Coronavirus pandemic
Get more with myNEWS
A personalised news feed of stories that matter to you
Learn more
An assistant store manager at the Whampoa Garden branch of Watsons explains the situation to shoppers wanting to buy masks. Photo: Nora Tam

China coronavirus: tensions high as thousands queue in Hong Kong desperate for masks, many leaving empty-handed

  • Anger as those waiting hours outside Watsons cannot get hold of coverings to protect themselves from deadly Wuhan contagion
  • Police called after men seen kicking the front of a store, while members of staff face abusive shoppers
Tensions boiled over outside some shops in Hong Kong as thousands queued for surgical masks to protect themselves from the Wuhan virus amid growing fears of supply shortages.

Braving the cold weather warning, some defied pleas not to camp out overnight after Watsons announced on social media that a small quantity of the protective coverings would be available at 230 of its stores on Thursday.

There were a handful of disturbances including at the Tin Shui Wai branch, where police arrived after some men were seen kicking the front of the store and shouting abuse at a member of staff who said a total of only 20 boxes of the masks were available.

A shop manager in North Point was also confronted by an angry crowd desperate to get hold of masks amid the novel coronavirus outbreak, which has infected thousands across the world, including 10 in Hong Kong, and killed 170 in mainland China.

Long queues have formed all over Hong Kong after the health care retail giant Watsons said it has a small supply of masks. Photo: May Tse

Meanwhile, cosmetics chain Bonjour announced on Thursday morning that a shipment of 2,000 boxes of masks would arrive from Japan at about noon.

They would be on sale at four of its stores, with sales limited to one box per customer and without prices marked up, the retailer said.

Rationing sales, the health store chain Watsons earlier posted on Facebook: “Please understand that the numbers are limited, every person is limited to purchasing one box [of 50 masks].” It added that the next shipment was due early next month.


After midnight on Thursday, the company urged people not to wait overnight in the cold weather because it would risk their health.

Watsons added each store would only have about 20 boxes in stock, but that did not stop people from forming long queues outside their shops and other pharmacies.

At its branch in North Point, many in the queue became angry after learning of the rationing.

A shopkeeper was surrounded by customers who were not able to buy masks. Some of the aggrieved shoppers shouted verbal abuse, while others quizzed staff over when more supplies would arrive.

Two Hongkongers infected in mainland China as city confirms 10th coronavirus case

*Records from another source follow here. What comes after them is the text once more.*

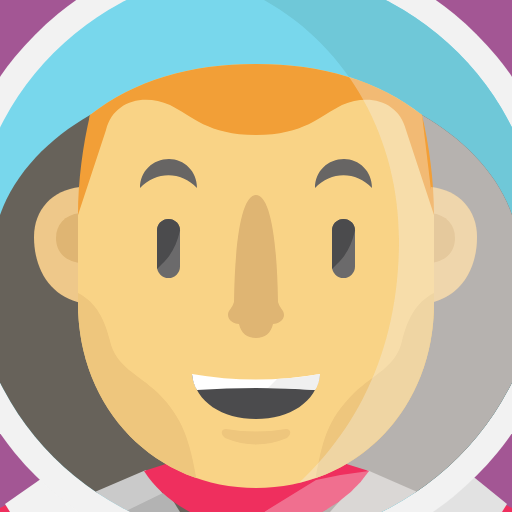
<!DOCTYPE html>
<html lang="en">
<head>
<meta charset="utf-8">
<title>Astronaut avatar</title>
<style>
:root {
  --space: #a35694; --shell: #f2f2f2; --visor: #78d7ec; --visor-shade: #6fc8d8;
  --interior: #67625a; --interior-glare: #b6b2af;
  --skin: #f9d386; --skin-shade: #eec67d; --skin-deep: #dfb573; --ear: #eec88a;
  --hair: #f29f37; --brow: #676564; --eye: #4b4b4d; --eye-light: #6b6a6b;
  --collar: #ef2f5e; --suit: #cacaca; --suit-shade: #b3b3b3;
}
html, body { margin: 0; width: 512px; height: 512px; overflow: hidden; }
svg { display: block; }
.space { fill: var(--space); }
.shell { fill: var(--shell); }
.visor { fill: var(--visor); }
.visor-shade { fill: var(--visor-shade); }
.interior { fill: var(--interior); }
.interior-glare { fill: var(--interior-glare); }
.skin { fill: var(--skin); }
.skin-shade { fill: var(--skin-shade); }
.skin-deep { fill: var(--skin-deep); }
.ear { fill: var(--ear); }
.hair { fill: var(--hair); }
.brow { fill: var(--brow); }
.eye { fill: var(--eye); }
.eye-light { fill: var(--eye-light); }
.collar { fill: var(--collar); }
.suit { fill: var(--suit); }
.suit-shade { fill: var(--suit-shade); }
.teeth { fill: #fff; }
.teeth-shade { fill: #f0f0f0; }
.glare { fill: var(--shell); opacity: .33; }
</style>
</head>
<body>
<svg width="512" height="512" viewBox="0 0 512 512" role="img" aria-label="Smiling red-haired astronaut in a helmet">
  <defs>
    <clipPath id="visor-opening"><circle cx="256" cy="255" r="286"/></clipPath>
    <path id="glare-area" d="M264 0C350 48 399 140 399 240C399 356 352 448 264 512H560V0Z"/>
    <clipPath id="glare-clip"><use href="#glare-area"/></clipPath>
    <path id="interior-area" d="M256 70C190 70 135 90 90 115C50 138 15 172 0 215L-12 300L0 386C16 432 46 462 95 492L150 512H362L417 492C466 462 496 432 512 386L524 300L512 215C497 172 462 138 422 115C377 90 322 70 256 70Z"/>
    <path id="ear-outer" d="M80 187C52 190 34 210 34 237C34 270 51 297 82 303Z"/>
    <path id="ear-inner" d="M80 213C64 215 56 225 56 238C56 251 64 261 80 263Z"/>
    <path id="brow-shape" d="M140 188C140 171 153 159 169 159C184 159 197 171 197 188C181 171 156 171 140 188Z"/>
    <g id="eye-shape">
      <rect class="eye-light" x="157" y="219" width="23" height="59" rx="11.5"/>
      <path class="eye" d="M157 230.5A11.5 11.5 0 0 1 180 230.5C177 244 171 256 162 264L157 269Z"/>
    </g>
    <path id="face-shape" d="M78 215L90 115C135 80 190 64 256 64C322 64 377 80 422 115L434 215V303C434 410 356 488 256 488C156 488 78 410 78 303Z"/>
    <clipPath id="face-clip"><use href="#face-shape"/></clipPath>
  </defs>

  <rect class="space" width="512" height="512"/>

  <g id="outer-suit">
    <path class="collar" d="M0 508L12 502V512H0ZM512 508L500 502V512H512Z"/>
    <path class="shell" d="M5 504L48 474L90 512H10Z"/>
    <path fill="#e2e2e2" d="M507 504L470 474L422 512H502Z"/>
  </g>

  <circle class="shell" cx="256" cy="255" r="312"/>

  <g id="visor" clip-path="url(#visor-opening)">
    <rect class="visor" x="-30" width="572" height="512"/>
    <use class="visor-shade" href="#glare-area"/>
    <use class="interior" href="#interior-area"/>
    <g clip-path="url(#glare-clip)"><use class="interior-glare" href="#interior-area"/></g>

    <g id="suit">
      <path class="suit" d="M90 494L146 470L176 512H90Z"/>
      <path class="suit-shade" d="M124 512L167 491L180 512Z"/>
      <path fill="#dad7d5" d="M422 494L367 470L330 512H422Z"/>
      <path class="collar" d="M144 471L172 462H340L369 471Q352 496 322 512H190Q160 496 144 471Z"/>
    </g>

    <g id="head">
      <g id="left-ear"><use class="ear" href="#ear-outer"/><use class="skin-deep" href="#ear-inner"/></g>
      <g id="right-ear" transform="translate(511 0) scale(-1 1)"><use class="ear" href="#ear-outer"/><use class="skin-deep" href="#ear-inner"/></g>
      <use class="skin" href="#face-shape"/>
      <g id="cheeks" class="skin-shade" clip-path="url(#face-clip)">
        <path d="M76 292C96 301 105 320 110 341C116 367 138 374 158 393C183 418 190 441 197 482L150 490L70 400Z"/>
        <path d="M436 292C416 301 407 320 402 341C396 367 374 374 354 393C327 420 322 441 315 482L362 490L442 400Z"/>
      </g>
      <path id="hair" class="hair" d="M78 215C78 180 83 145 90 115C135 80 190 64 256 64C322 64 377 80 422 115C429 145 434 180 434 215L406 130C399 102 370 93 342 105C320 116 304 135 256 135C208 135 192 116 170 105C142 93 113 102 106 130Z"/>
      <use class="brow" href="#brow-shape"/>
      <use class="brow" href="#brow-shape" x="175"/>
      <use href="#eye-shape"/>
      <use href="#eye-shape" x="175"/>
      <path id="nose" class="skin-deep" d="M256 195C269 195 277 233 278 302C280 309 284 310 284 315C284 321 277 324 273 324C271 333 265 338 256 338C247 338 241 333 239 324C235 324 228 321 228 315C228 310 232 309 234 302C235 233 243 195 256 195Z"/>
      <g id="mouth">
        <path class="eye" d="M192 375Q256 386 320 375C316 402 290 419 256 419C222 419 196 402 192 375Z"/>
        <path class="teeth" d="M192 374Q256 385 320 374Q319 384 315 390Q256 386 197 390Q193 384 192 374Z"/>
        <path class="teeth-shade" d="M277 379Q300 378 320 374Q319 384 315 390Q292 388 268 388Z"/>
      </g>
      <path id="chin" class="skin-shade" d="M226 429Q256 434 286 429C291 429 292 434 287 438Q256 451 225 438C220 434 221 429 226 429Z"/>
    </g>

    <g id="reflection" clip-path="url(#glare-clip)">
      <g class="glare">
        <use href="#face-shape"/>
        <use href="#ear-outer" transform="translate(511 0) scale(-1 1)"/>
        <path d="M264 512L316 480Q342 474 369 471Q352 496 322 512Z"/>
      </g>
    </g>
  </g>
</svg>
</body>
</html>
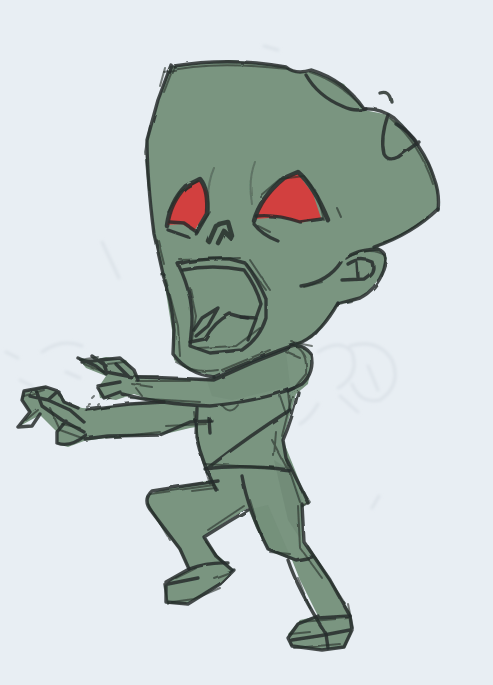
<!DOCTYPE html>
<html lang="en">
<head>
<meta charset="utf-8">
<title>Zombie sketch</title>
<style>
:root{--paper:#e8eef3;--skin:#7a9580;--shade:#6f8975;--ink:#262d2b;--eye:#d2403f;--smudge:#dbe2e8}
html,body{margin:0;padding:0;overflow:hidden;background:var(--paper)}
svg{display:block;width:493px;height:685px;background:var(--paper)}
.skin{fill:var(--skin)}
.shade{fill:var(--shade);opacity:.7}
.eye{fill:var(--eye)}
.ink path{fill:none;stroke:var(--ink);stroke-width:3.4;stroke-linecap:round;stroke-linejoin:round;opacity:.84}
.ink .bold{stroke-width:4.6}
.ink .thin{stroke-width:2;opacity:.6}
.ink .faint{stroke-width:2;opacity:.32}
.smudges path{fill:none;stroke:var(--smudge);stroke-width:3;stroke-linecap:round}
</style>
</head>
<body>
<svg viewBox="0 0 493 685" role="img" aria-label="Sketch of a green zombie with red eyes, screaming and reaching forward">
<defs>
<filter id="pencil" x="-5%" y="-5%" width="110%" height="110%">
<feTurbulence type="fractalNoise" baseFrequency=".06" numOctaves="2" seed="4" result="grain"/>
<feDisplacementMap in="SourceGraphic" in2="grain" scale="2.5"/>
</filter>
<filter id="soft"><feGaussianBlur stdDeviation="1.5"/></filter>
</defs>

<g class="smudges" filter="url(#soft)">
<path d="M102 242L119 278M318 352Q340 338 352 352Q360 375 338 388M350 346Q378 338 392 360Q402 385 380 400Q360 404 352 384M340 396L358 412M368 366L378 390M6 352L18 358M42 352Q62 338 82 346M20 380L32 386M66 372L80 378M264 46L278 50M300 424Q310 418 318 404M372 508L379 496"/>
</g>

<g class="skin">
<path id="far-arm" d="M18 427L30 413L21 399L23 391L44 386L60 392L66 402L82 408L96 409L140 402L210 400L214 424L190 428L165 434L106 438L84 441L68 447L57 444L57 432L40 415Z"/>
<path id="torso" d="M197 385L260 360L300 344L312 354L308 384L296 394L283 440L303 490L309 502L302 508L303 542L318 560L330 580L350 612L352 632L345 648L320 650L290 646L288 634L300 620L318 616L300 580L292 560L268 550L256 528L248 508L225 522L204 536L216 554L234 570L222 584L200 596L186 604L168 604L164 586L172 578L189 570L178 548L162 528L148 508L146 496L160 490L212 480L204 462L196 436Z"/>
<path id="near-arm" d="M78 358L92 360L106 357L126 360L138 377L210 379L270 356L298 345L312 356L309 380L296 390L260 400L210 408L160 403L134 394L116 400L100 398L98 388L106 376L86 368Z"/>
<path id="head" d="M170 66L230 60L284 66L298 72L314 72L344 84L364 110L384 114L406 128L430 164L438 190L438 208L414 228L378 247L387 258L380 278L366 294L352 302L338 304L312 338L290 348L256 362L214 376L190 371L174 360L172 330L164 280L153 232L146 160L148 138L158 100Z"/>
</g>

<g class="shade">
<path d="M274 460L290 470L302 500L301 540L288 520Z"/>
<path d="M206 378L262 362L286 352L290 386L232 400L212 396Z" opacity=".6"/>
<path d="M248 510L268 505L290 556L268 548Z" opacity=".5"/>
</g>

<g class="eye">
<path d="M167 225L173 203L190 184L199 180L207 192L206 212L194 231L182 224Z"/>
<path d="M256 219L264 199L288 176L298 174L313 194L321 218L300 223L280 217Z"/>
</g>

<g class="ink" filter="url(#pencil)">
<g id="head-lines">
<path d="M174 66Q230 57 286 67Q296 75 311 70Q344 80 364 109Q380 108 394 118Q424 146 434 178Q440 194 438 210"/>
<path class="thin" d="M164 72Q210 60 288 69M390 118Q420 144 433 184"/>
<path d="M171 65L158 100L147 140Q147 180 154 234L163 274"/>
<path class="thin" d="M165 68L160 86M174 66L164 92M150 126L145 152L149 190"/>
<path d="M438 209Q412 234 374 247"/>
<path class="thin" d="M428 217Q400 238 384 242"/>
<path d="M306 75Q318 96 342 106Q354 112 366 109"/>
<path class="thin" d="M310 72Q340 82 362 107"/>
<path d="M388 115Q380 138 384 154Q388 162 398 157L419 142M396 124Q410 132 418 144"/>
<path d="M380 93Q389 90 391 101"/>
<path d="M162 274Q172 300 174 330L173 354Q188 374 214 377"/>
<path class="thin" d="M166 280L178 326L180 356M158 240L164 264M176 362Q194 374 218 370"/>
<path d="M338 303Q322 332 302 342Q256 358 214 377"/>
<path class="thin" d="M352 302L336 306L316 334M270 350L222 370"/>
<path d="M346 258Q356 250 378 249Q390 254 384 270Q376 290 360 298L338 304"/>
<path d="M348 264Q360 256 372 262Q376 272 364 279L342 280M357 263L358 277"/>
<path class="thin" d="M350 256Q372 246 386 256L382 276"/>
<path d="M301 286Q328 282 341 262"/>
<path class="thin" d="M304 287L322 282M337 208L341 217"/>
<path class="faint" d="M214 168Q206 186 209 210M255 162Q248 180 252 204"/>
</g>
<g id="eye-lines">
<path class="bold" d="M167 226Q170 202 186 186L200 179Q209 190 207 214L196 233"/>
<path d="M170 222L184 223L197 232M168 230L188 237"/>
<path class="thin" d="M168 212L180 192L198 181M200 226L210 212"/>
<path class="bold" d="M254 221Q260 198 284 178L298 172Q314 186 328 220"/>
<path d="M256 216Q276 214 300 222L322 219M254 224Q262 235 278 241"/>
<path class="thin" d="M260 196L280 179L304 176L318 196L324 220M258 226L270 232"/>
<path class="bold" d="M209 242L216 226L220 224M218 243L224 231L231 238M219 224L228 222L232 236"/>
</g>
<g id="mouth-lines">
<path d="M178 264Q200 258 230 259L245 263Q257 278 266 299L266 318Q260 338 242 350L210 353L190 346L191 334Q196 300 178 264Z"/>
<path d="M183 270Q212 264 244 270Q256 286 261 304L256 318L241 317L230 314Q214 322 205 339L190 342"/>
<path d="M202 318L218 308L208 326L196 336M202 318L194 330M256 319L248 340M241 317L248 318"/>
<path class="thin" d="M180 260L240 258M247 264L266 290M190 288L196 316L192 340M198 348L236 346L260 328M250 260L270 290"/>
</g>
<g id="near-arm-lines">
<path d="M138 377Q172 378 214 380L252 363L290 348"/>
<path d="M122 394Q160 404 210 406Q260 401 294 388"/>
<path d="M290 348Q302 342 311 354Q315 372 302 384L288 391"/>
<path class="thin" d="M292 345Q308 349 306 374L296 386M136 381L190 381M130 398L200 402M292 342L312 346M286 352L300 358"/>
<path d="M78 358L96 366L106 374M82 362L102 360L106 370M92 356L106 366M100 360L120 358L134 370L138 380M106 372L132 377M98 386L120 382M98 388L104 398L120 392M116 364L128 376"/>
<path class="thin" d="M80 360L98 357M84 364L104 372M108 364L124 362M134 376L158 376M132 384L152 387M136 388L142 396"/>
</g>
<g id="far-arm-lines">
<path d="M18 427L30 412L22 400L24 391L46 387L58 391L48 400L30 396M18 427L32 426L40 414M36 390L42 406L62 420L84 432M48 400L70 410L85 423M58 392L64 402L78 408M57 443L57 432L66 421M57 443Q70 448 86 435"/>
<path d="M85 439L108 436L160 435L190 422L212 421"/>
<path d="M86 409L130 404L164 402"/>
<path class="thin" d="M24 396L44 390M26 420L38 410M50 408L60 430L82 438M62 424L80 428M94 410L110 406M92 398L94 396M98 405L99 404M86 406L90 404M106 438L160 432M166 426L206 424"/>
</g>
<g id="torso-lines">
<path d="M197 408L196 436Q202 462 216 490"/>
<path class="thin" d="M194 412L200 452L210 484"/>
<path d="M298 392Q292 420 283 440L286 458L302 490L308 503"/>
<path class="thin" d="M292 396L282 436M276 432L274 456M286 460L300 502M272 440L290 474M300 488L310 502L302 506"/>
<path d="M205 469Q240 464 290 470M209 418L210 433M290 410Q252 434 209 467"/>
<path class="thin" d="M205 464L274 468M222 405Q230 416 238 405M280 396L286 414M288 392L290 410"/>
</g>
<g id="leg-lines">
<path d="M218 481L184 486L152 491Q142 500 152 512L180 549L189 569"/>
<path class="thin" d="M214 485L150 494M148 504L170 540M192 491L216 488M206 472L218 490"/>
<path d="M248 510L228 522L204 537L216 556L232 570"/>
<path class="thin" d="M244 506L208 530M206 542L222 562"/>
<path d="M189 569Q208 562 228 563M189 569L166 582L166 602L188 604L220 584L234 570M168 584L198 578"/>
<path class="thin" d="M164 584L168 604M172 602L194 599L220 588M196 568L176 578M230 572L214 578"/>
<path d="M242 476Q248 510 268 549L296 560L312 557"/>
<path d="M302 504L304 542L330 580L350 616"/>
<path class="thin" d="M250 500L262 540M298 506L300 548L322 578M270 552L290 554M308 546L344 602"/>
<path d="M288 560Q298 590 326 634L328 648"/>
<path d="M318 616L298 624L288 638L292 646L322 650L344 647L352 630L350 616L318 618M292 640Q322 636 350 630"/>
<path class="thin" d="M300 622L348 618M290 634L310 632M294 648L340 644M348 604L353 628M298 578L310 608"/>
</g>
</g>
</svg>
</body>
</html>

A 40-year-old, who gave his name as Wong and works for a foreign trading company, woke up in the early hours to try and source some masks.


“I woke up at 4am and started trying my luck at other branches that opened earlier first. But by the time I got there, there were already hundreds waiting for just 10 boxes,” he said.

He said he needed to buy more masks for his household of seven, who are aged between three and 80.


Wong said the government should at least try and provide 100 boxes to each shop, but also thought Watsons should have been clearer about the number of masks available.

“The notice came out so late, and those old people they don’t look at Facebook, so of course they are angry after standing out in the cold all morning,” he said.

Watsons, one of the largest health care and beauty care chains in Asia, is owned by CK Hutchison Holdings, which is part of tycoon Li Ka-shing’s business empire.

On Wednesday, Thai lifestyle chain AbouThai, which has 14 stores citywide, also drew hundreds of shoppers hours before the supplies of masks arrived.

Hundreds queue for masks amid virus crisis, with some in line at 7am

Lee, a 20-year-old student, said she had been waiting in line since about 9am on Thursday, adding: “We have some at home from before, but now we need more. I’m also here to see if there are hand sanitisers left.”


She said the government should have enough surgical masks in storage and should be giving them out to residents for free.

“Rather than this situation where all these traders keep raising the price and ripping people off … they should start giving out masks.”

At the Tin Shui Wai branch, some men were seen hitting the front of the store and shouting profanities.


One of the men yelled: “We will call the police, have the cops come here.” Police later arrived at the scene.

Speaking on the radio, Secretary for Food and Health Sophia Chan Siu-chee said the government had been sourcing surgical masks from across the globe and had recently been in touch with more than 140 suppliers from about 10 countries.

Asked if she could sense the public’s anger with the government, Chan said: “I can feel that. I feel the public’s concerns.”

Fears of recycled masks prompt officials to check 200 stores in Hong Kong

Chief Executive Carrie Lam Cheng Yuet-ngor earlier said she had written to Beijing’s State Council in the hope of sourcing surgical masks from mainland China. The government has not yet reported progress on the matter.

Meanwhile, Hospital Authority chief executive Deacons Yeung Tai-kong revealed it no longer had a three-month stock of surgical masks for public hospitals, but said the authority had already placed orders and was aiming to secure supplies lasting until June.